TASK DIRECTIONS> Return the data that follows exactly. Include every line.

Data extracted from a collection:
=-=-=-=-=
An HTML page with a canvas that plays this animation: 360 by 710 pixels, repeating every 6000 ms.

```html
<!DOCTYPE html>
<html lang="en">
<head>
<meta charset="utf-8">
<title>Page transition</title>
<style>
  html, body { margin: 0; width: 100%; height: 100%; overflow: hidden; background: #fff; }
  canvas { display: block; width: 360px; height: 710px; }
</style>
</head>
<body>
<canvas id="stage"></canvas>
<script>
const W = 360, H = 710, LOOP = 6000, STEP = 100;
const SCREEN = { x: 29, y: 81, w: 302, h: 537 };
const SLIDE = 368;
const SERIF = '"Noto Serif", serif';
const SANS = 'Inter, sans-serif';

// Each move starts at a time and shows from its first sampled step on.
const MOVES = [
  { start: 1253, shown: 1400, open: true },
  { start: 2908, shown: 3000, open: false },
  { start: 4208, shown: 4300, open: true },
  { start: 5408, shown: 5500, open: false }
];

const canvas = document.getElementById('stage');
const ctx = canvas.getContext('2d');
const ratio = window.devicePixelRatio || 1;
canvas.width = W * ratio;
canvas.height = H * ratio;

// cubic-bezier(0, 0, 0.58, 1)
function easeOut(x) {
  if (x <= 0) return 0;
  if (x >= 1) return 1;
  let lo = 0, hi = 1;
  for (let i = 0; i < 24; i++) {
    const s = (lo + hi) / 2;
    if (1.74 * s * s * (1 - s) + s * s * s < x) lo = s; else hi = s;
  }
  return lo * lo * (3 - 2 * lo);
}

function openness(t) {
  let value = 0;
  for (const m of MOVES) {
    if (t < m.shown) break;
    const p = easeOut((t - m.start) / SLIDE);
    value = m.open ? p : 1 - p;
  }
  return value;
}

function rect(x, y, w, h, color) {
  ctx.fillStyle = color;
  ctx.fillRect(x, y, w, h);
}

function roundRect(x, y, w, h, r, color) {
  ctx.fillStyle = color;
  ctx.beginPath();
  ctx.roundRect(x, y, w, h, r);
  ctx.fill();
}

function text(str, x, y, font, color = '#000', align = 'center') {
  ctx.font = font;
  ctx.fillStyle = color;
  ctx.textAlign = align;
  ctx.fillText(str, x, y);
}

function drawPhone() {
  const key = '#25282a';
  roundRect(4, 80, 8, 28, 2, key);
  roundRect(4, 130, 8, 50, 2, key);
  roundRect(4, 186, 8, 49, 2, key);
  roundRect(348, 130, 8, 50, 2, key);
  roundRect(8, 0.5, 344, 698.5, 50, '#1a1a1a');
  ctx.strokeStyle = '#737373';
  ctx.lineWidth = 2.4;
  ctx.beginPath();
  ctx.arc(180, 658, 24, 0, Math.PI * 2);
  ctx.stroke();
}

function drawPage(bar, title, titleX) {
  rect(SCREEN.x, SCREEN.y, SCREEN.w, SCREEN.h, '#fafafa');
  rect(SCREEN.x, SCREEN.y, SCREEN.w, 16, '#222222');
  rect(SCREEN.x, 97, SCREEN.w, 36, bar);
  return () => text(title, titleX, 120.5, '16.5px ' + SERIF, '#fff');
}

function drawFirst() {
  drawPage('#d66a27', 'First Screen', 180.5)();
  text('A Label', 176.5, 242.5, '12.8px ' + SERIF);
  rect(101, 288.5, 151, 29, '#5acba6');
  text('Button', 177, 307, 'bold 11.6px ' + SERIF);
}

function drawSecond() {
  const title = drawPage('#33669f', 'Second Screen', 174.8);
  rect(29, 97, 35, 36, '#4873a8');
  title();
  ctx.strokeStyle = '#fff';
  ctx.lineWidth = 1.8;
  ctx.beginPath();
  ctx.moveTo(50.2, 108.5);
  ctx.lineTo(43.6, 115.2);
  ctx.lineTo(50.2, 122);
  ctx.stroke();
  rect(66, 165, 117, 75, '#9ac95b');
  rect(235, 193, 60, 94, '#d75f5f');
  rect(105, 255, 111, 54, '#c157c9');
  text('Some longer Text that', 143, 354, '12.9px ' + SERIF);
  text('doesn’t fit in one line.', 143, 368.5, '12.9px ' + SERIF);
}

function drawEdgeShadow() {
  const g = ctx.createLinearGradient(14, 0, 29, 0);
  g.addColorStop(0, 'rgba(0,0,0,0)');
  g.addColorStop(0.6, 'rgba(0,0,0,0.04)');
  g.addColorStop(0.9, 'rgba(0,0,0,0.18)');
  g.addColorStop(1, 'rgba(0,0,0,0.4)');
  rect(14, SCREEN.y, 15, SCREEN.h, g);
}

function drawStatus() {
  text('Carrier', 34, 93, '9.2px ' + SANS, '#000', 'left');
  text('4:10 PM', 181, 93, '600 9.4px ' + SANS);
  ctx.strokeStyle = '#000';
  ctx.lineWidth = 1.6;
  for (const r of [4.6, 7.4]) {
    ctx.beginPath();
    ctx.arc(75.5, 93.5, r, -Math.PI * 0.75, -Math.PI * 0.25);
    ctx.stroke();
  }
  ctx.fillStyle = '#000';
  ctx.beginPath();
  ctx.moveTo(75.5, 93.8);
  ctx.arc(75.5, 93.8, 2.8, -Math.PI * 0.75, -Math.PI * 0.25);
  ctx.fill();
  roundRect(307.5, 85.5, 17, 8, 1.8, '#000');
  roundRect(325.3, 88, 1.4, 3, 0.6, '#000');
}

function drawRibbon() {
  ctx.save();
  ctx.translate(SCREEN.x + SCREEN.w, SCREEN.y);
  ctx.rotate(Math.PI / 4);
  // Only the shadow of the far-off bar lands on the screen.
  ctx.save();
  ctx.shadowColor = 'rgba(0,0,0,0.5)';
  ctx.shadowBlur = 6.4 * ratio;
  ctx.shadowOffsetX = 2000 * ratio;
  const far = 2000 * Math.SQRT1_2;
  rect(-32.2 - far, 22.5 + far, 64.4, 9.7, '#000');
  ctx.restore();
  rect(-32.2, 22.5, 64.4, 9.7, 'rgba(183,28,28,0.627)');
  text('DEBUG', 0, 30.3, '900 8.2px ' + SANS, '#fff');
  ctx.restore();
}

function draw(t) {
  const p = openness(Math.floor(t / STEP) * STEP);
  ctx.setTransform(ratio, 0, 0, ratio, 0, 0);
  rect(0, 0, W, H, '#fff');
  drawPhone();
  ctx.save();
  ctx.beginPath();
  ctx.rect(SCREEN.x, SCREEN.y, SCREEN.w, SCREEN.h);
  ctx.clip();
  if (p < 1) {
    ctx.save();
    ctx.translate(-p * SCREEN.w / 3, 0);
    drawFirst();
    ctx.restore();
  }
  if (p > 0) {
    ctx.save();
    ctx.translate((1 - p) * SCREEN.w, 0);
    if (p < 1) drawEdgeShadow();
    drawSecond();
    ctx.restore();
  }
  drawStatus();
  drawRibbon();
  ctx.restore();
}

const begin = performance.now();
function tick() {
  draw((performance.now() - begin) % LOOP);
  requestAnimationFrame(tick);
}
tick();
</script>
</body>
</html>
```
=-=-=-=-=
RESULT>
An HTML page with a canvas that plays this animation: 360 by 710 pixels, repeating every 6000 ms.

```html
<!DOCTYPE html>
<html lang="en">
<head>
<meta charset="utf-8">
<title>Page transition</title>
<style>
  html, body { margin: 0; width: 100%; height: 100%; overflow: hidden; background: #fff; }
  canvas { display: block; width: 360px; height: 710px; }
</style>
</head>
<body>
<canvas id="stage"></canvas>
<script>
const W = 360, H = 710, LOOP = 6000, STEP = 100;
const SCREEN = { x: 29, y: 81, w: 302, h: 537 };
const SLIDE = 368;
const SERIF = '"Noto Serif", serif';
const SANS = 'Inter, sans-serif';

// Each move starts at a time and shows from its first sampled step on.
const MOVES = [
  { start: 1253, shown: 1400, open: true },
  { start: 2908, shown: 3000, open: false },
  { start: 4208, shown: 4300, open: true },
  { start: 5408, shown: 5500, open: false }
];

const canvas = document.getElementById('stage');
const ctx = canvas.getContext('2d');
const ratio = window.devicePixelRatio || 1;
canvas.width = W * ratio;
canvas.height = H * ratio;

// cubic-bezier(0, 0, 0.58, 1)
function easeOut(x) {
  if (x <= 0) return 0;
  if (x >= 1) return 1;
  let lo = 0, hi = 1;
  for (let i = 0; i < 24; i++) {
    const s = (lo + hi) / 2;
    if (1.74 * s * s * (1 - s) + s * s * s < x) lo = s; else hi = s;
  }
  return lo * lo * (3 - 2 * lo);
}

function openness(t) {
  let value = 0;
  for (const m of MOVES) {
    if (t < m.shown) break;
    const p = easeOut((t - m.start) / SLIDE);
    value = m.open ? p : 1 - p;
  }
  return value;
}

function rect(x, y, w, h, color) {
  ctx.fillStyle = color;
  ctx.fillRect(x, y, w, h);
}

function roundRect(x, y, w, h, r, color) {
  ctx.fillStyle = color;
  ctx.beginPath();
  ctx.roundRect(x, y, w, h, r);
  ctx.fill();
}

function text(str, x, y, font, color = '#000', align = 'center') {
  ctx.font = font;
  ctx.fillStyle = color;
  ctx.textAlign = align;
  ctx.fillText(str, x, y);
}

function drawPhone() {
  const key = '#25282a';
  roundRect(4, 80, 8, 28, 2, key);
  roundRect(4, 130, 8, 50, 2, key);
  roundRect(4, 186, 8, 49, 2, key);
  roundRect(348, 130, 8, 50, 2, key);
  roundRect(8, 0.5, 344, 698.5, 50, '#1a1a1a');
  ctx.strokeStyle = '#737373';
  ctx.lineWidth = 2.4;
  ctx.beginPath();
  ctx.arc(180, 658, 24, 0, Math.PI * 2);
  ctx.stroke();
}

function drawPage(bar, title, titleX) {
  rect(SCREEN.x, SCREEN.y, SCREEN.w, SCREEN.h, '#fafafa');
  rect(SCREEN.x, SCREEN.y, SCREEN.w, 16, '#222222');
  rect(SCREEN.x, 97, SCREEN.w, 36, bar);
  return () => text(title, titleX, 120.5, '16.5px ' + SERIF, '#fff');
}

function drawFirst() {
  drawPage('#d66a27', 'First Screen', 180.5)();
  text('A Label', 176.5, 242.5, '12.8px ' + SERIF);
  rect(101, 288.5, 151, 29, '#5acba6');
  text('Button', 177, 307, 'bold 11.6px ' + SERIF);
}

function drawSecond() {
  const title = drawPage('#33669f', 'Second Screen', 174.8);
  rect(29, 97, 35, 36, '#4873a8');
  title();
  ctx.strokeStyle = '#fff';
  ctx.lineWidth = 1.8;
  ctx.beginPath();
  ctx.moveTo(50.2, 108.5);
  ctx.lineTo(43.6, 115.2);
  ctx.lineTo(50.2, 122);
  ctx.stroke();
  rect(66, 165, 117, 75, '#9ac95b');
  rect(235, 193, 60, 94, '#d75f5f');
  rect(105, 255, 111, 54, '#c157c9');
  text('Some longer Text that', 143, 354, '12.9px ' + SERIF);
  text('doesn’t fit in one line.', 143, 368.5, '12.9px ' + SERIF);
}

function drawEdgeShadow() {
  const g = ctx.createLinearGradient(14, 0, 29, 0);
  g.addColorStop(0, 'rgba(0,0,0,0)');
  g.addColorStop(0.6, 'rgba(0,0,0,0.04)');
  g.addColorStop(0.9, 'rgba(0,0,0,0.18)');
  g.addColorStop(1, 'rgba(0,0,0,0.4)');
  rect(14, SCREEN.y, 15, SCREEN.h, g);
}

function drawStatus() {
  text('Carrier', 34, 93, '9.2px ' + SANS, '#000', 'left');
  text('4:10 PM', 181, 93, '600 9.4px ' + SANS);
  ctx.strokeStyle = '#000';
  ctx.lineWidth = 1.6;
  for (const r of [4.6, 7.4]) {
    ctx.beginPath();
    ctx.arc(75.5, 93.5, r, -Math.PI * 0.75, -Math.PI * 0.25);
    ctx.stroke();
  }
  ctx.fillStyle = '#000';
  ctx.beginPath();
  ctx.moveTo(75.5, 93.8);
  ctx.arc(75.5, 93.8, 2.8, -Math.PI * 0.75, -Math.PI * 0.25);
  ctx.fill();
  roundRect(307.5, 85.5, 17, 8, 1.8, '#000');
  roundRect(325.3, 88, 1.4, 3, 0.6, '#000');
}

function drawRibbon() {
  ctx.save();
  ctx.translate(SCREEN.x + SCREEN.w, SCREEN.y);
  ctx.rotate(Math.PI / 4);
  // Only the shadow of the far-off bar lands on the screen.
  ctx.save();
  ctx.shadowColor = 'rgba(0,0,0,0.5)';
  ctx.shadowBlur = 6.4 * ratio;
  ctx.shadowOffsetX = 2000 * ratio;
  const far = 2000 * Math.SQRT1_2;
  rect(-32.2 - far, 22.5 + far, 64.4, 9.7, '#000');
  ctx.restore();
  rect(-32.2, 22.5, 64.4, 9.7, 'rgba(183,28,28,0.627)');
  text('DEBUG', 0, 30.3, '900 8.2px ' + SANS, '#fff');
  ctx.restore();
}

function draw(t) {
  const p = openness(Math.floor(t / STEP) * STEP);
  ctx.setTransform(ratio, 0, 0, ratio, 0, 0);
  rect(0, 0, W, H, '#fff');
  drawPhone();
  ctx.save();
  ctx.beginPath();
  ctx.rect(SCREEN.x, SCREEN.y, SCREEN.w, SCREEN.h);
  ctx.clip();
  if (p < 1) {
    ctx.save();
    ctx.translate(-p * SCREEN.w / 3, 0);
    drawFirst();
    ctx.restore();
  }
  if (p > 0) {
    ctx.save();
    ctx.translate((1 - p) * SCREEN.w, 0);
    if (p < 1) drawEdgeShadow();
    drawSecond();
    ctx.restore();
  }
  drawStatus();
  drawRibbon();
  ctx.restore();
}

const begin = performance.now();
function tick() {
  draw((performance.now() - begin) % LOOP);
  requestAnimationFrame(tick);
}
tick();
</script>
</body>
</html>
```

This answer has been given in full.